As mentioned above, however, the problem is deeper than the difference over the external symbol. The very significance of the Lord’s Table in Mormon theology diverges from the biblical norm. For in scripture, when the Lord counselled his disciples to partake of the Table “… in remembrance of me”, the things they would remember referred to the sacrifice which he made for them, and by extension, all of his people. When we receive the Lord’s Supper, we reflect on the body of our Lord, which he took upon himself voluntarily to bear our sins. We remember the blood of Christ, which tells us that he died for us in our place. “Without the shedding of blood there is no remission of sins” (Heb 9:22). In short, as in baptism the Christian recognizes his need for union with Christ (see Rom 6:1-4), in the Lord’s Supper, he recognizes that he is sustained in and by the work of Christ.
In what way does the doctrine of the LDS Church differ from the above? It is in a very vital aspect that it does so. Mormon theology views the death of Christ as a victory over the Fall in Adam, from which everyone is guaranteed a part in the resurrection. What then makes the sacrament so special, if everyone benefits from Christ’s death and resurrection? To the Mormon, there are three things signified to him by the sacrament:
- He covenants to always remember the son.
- He takes upon himself the name of Christ.
- He covenants to keep the commandments as long as he lives.
This three-fold formula is found in works by Bruce McConkie, Joseph Fielding Smith, Spencer Kimball, and Ezra Taft Benson. It is not merely one man’s opinion!

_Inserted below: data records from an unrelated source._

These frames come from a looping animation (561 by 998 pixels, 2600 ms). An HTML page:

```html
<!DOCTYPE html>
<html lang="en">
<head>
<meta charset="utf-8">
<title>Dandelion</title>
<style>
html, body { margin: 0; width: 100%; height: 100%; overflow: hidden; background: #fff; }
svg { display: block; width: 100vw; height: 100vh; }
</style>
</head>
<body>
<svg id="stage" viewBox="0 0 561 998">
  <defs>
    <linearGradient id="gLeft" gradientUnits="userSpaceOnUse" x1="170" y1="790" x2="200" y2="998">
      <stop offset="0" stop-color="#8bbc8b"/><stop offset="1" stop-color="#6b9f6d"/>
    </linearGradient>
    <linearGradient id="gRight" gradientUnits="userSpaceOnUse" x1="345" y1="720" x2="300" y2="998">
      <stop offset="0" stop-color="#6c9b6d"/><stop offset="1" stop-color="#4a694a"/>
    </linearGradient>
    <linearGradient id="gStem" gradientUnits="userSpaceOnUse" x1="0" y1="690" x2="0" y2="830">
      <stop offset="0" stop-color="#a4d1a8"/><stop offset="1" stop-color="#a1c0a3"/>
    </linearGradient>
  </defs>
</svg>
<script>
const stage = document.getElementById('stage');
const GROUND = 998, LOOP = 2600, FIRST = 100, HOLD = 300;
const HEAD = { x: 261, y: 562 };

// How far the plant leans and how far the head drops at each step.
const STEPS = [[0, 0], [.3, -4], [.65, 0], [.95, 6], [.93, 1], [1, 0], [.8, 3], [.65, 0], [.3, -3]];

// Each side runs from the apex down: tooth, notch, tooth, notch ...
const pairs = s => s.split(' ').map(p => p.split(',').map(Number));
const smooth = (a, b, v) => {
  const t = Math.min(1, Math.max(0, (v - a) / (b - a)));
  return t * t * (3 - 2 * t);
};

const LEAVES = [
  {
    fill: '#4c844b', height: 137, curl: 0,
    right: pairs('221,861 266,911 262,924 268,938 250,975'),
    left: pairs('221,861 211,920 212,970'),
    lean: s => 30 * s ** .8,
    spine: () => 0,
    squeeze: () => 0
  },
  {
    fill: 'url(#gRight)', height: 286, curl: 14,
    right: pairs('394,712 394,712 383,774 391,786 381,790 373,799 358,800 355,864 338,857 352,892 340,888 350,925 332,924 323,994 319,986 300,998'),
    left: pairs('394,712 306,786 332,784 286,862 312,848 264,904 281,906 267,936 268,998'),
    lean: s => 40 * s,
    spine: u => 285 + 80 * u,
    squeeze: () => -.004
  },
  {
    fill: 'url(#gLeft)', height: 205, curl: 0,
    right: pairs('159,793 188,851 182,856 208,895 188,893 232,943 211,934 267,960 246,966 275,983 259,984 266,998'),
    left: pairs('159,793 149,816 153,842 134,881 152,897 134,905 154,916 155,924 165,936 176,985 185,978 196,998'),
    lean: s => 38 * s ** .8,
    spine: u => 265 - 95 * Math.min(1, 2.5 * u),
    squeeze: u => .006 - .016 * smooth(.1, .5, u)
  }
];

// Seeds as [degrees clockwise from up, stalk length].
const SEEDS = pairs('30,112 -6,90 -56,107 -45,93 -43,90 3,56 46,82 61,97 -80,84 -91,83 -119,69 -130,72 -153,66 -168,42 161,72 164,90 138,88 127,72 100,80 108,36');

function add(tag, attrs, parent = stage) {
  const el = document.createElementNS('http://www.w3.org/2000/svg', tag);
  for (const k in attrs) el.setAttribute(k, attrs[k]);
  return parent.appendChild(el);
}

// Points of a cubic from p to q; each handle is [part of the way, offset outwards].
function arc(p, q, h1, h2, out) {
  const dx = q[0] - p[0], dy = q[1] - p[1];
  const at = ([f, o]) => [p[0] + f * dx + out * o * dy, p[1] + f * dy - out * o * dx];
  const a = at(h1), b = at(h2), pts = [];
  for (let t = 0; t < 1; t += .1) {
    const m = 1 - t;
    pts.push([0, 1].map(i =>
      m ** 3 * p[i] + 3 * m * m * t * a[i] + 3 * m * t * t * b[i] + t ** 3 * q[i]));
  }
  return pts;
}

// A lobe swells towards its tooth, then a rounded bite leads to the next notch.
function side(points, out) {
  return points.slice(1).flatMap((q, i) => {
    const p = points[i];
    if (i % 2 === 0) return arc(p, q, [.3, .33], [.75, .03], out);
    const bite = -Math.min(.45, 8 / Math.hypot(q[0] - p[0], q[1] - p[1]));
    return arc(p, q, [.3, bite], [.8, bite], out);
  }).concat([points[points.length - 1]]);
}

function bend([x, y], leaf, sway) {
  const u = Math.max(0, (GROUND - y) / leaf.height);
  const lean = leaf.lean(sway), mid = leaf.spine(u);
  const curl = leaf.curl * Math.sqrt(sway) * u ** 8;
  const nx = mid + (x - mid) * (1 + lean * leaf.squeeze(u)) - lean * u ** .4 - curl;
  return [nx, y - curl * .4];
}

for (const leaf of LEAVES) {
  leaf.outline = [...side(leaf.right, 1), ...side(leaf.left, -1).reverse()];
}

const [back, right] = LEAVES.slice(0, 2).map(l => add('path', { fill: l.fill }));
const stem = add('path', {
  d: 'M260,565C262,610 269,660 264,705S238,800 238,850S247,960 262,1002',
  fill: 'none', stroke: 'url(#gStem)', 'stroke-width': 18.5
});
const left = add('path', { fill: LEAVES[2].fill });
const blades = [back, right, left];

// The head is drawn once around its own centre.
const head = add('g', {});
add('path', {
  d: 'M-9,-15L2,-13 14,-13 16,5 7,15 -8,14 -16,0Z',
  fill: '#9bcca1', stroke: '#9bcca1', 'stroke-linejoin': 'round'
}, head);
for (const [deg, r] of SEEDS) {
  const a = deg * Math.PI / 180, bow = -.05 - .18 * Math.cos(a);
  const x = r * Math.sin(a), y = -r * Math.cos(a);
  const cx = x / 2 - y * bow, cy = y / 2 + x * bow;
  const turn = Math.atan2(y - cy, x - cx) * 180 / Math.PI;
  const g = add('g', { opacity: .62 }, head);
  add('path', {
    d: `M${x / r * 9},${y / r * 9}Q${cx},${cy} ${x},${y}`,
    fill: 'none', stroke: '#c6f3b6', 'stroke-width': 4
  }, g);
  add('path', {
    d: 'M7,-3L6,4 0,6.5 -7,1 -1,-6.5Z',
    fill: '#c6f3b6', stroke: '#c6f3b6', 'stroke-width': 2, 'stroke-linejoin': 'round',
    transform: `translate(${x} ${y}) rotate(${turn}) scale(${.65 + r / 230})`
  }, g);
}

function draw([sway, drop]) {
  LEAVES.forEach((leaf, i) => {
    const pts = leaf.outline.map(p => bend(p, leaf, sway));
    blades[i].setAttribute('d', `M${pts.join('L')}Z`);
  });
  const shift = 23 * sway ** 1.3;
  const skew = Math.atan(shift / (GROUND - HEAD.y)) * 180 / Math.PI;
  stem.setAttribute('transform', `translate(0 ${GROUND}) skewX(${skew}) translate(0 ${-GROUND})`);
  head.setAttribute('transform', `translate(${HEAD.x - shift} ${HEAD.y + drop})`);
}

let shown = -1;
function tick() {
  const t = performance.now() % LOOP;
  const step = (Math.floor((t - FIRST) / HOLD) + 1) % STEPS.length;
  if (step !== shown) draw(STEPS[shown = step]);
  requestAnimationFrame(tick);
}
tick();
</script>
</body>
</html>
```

It should be noted that in the symbol which Christ instituted to remind us of the benefits of his death for us, the teachings of Mormonism persist in maintaining the importance of works. Mormonism is incurably a works-righteousness system in which the laborers must toil diligently for their hire. Grace (as it is biblically defined) cannot enter in, so the blood is taken out. Thus, instead of the fruit of the vine, which symbolizes Jesus’ purchase of his own, there is water – bread and water. Bread and water are stereo-typically the diet of one who is condemned and on death row. For him there is no hope. Bread and wine are the symbols taken by those whose hope is in the Lord Jesus Christ. It is in him that we hope, and not in what our works will do for us (See Isaiah 64:6).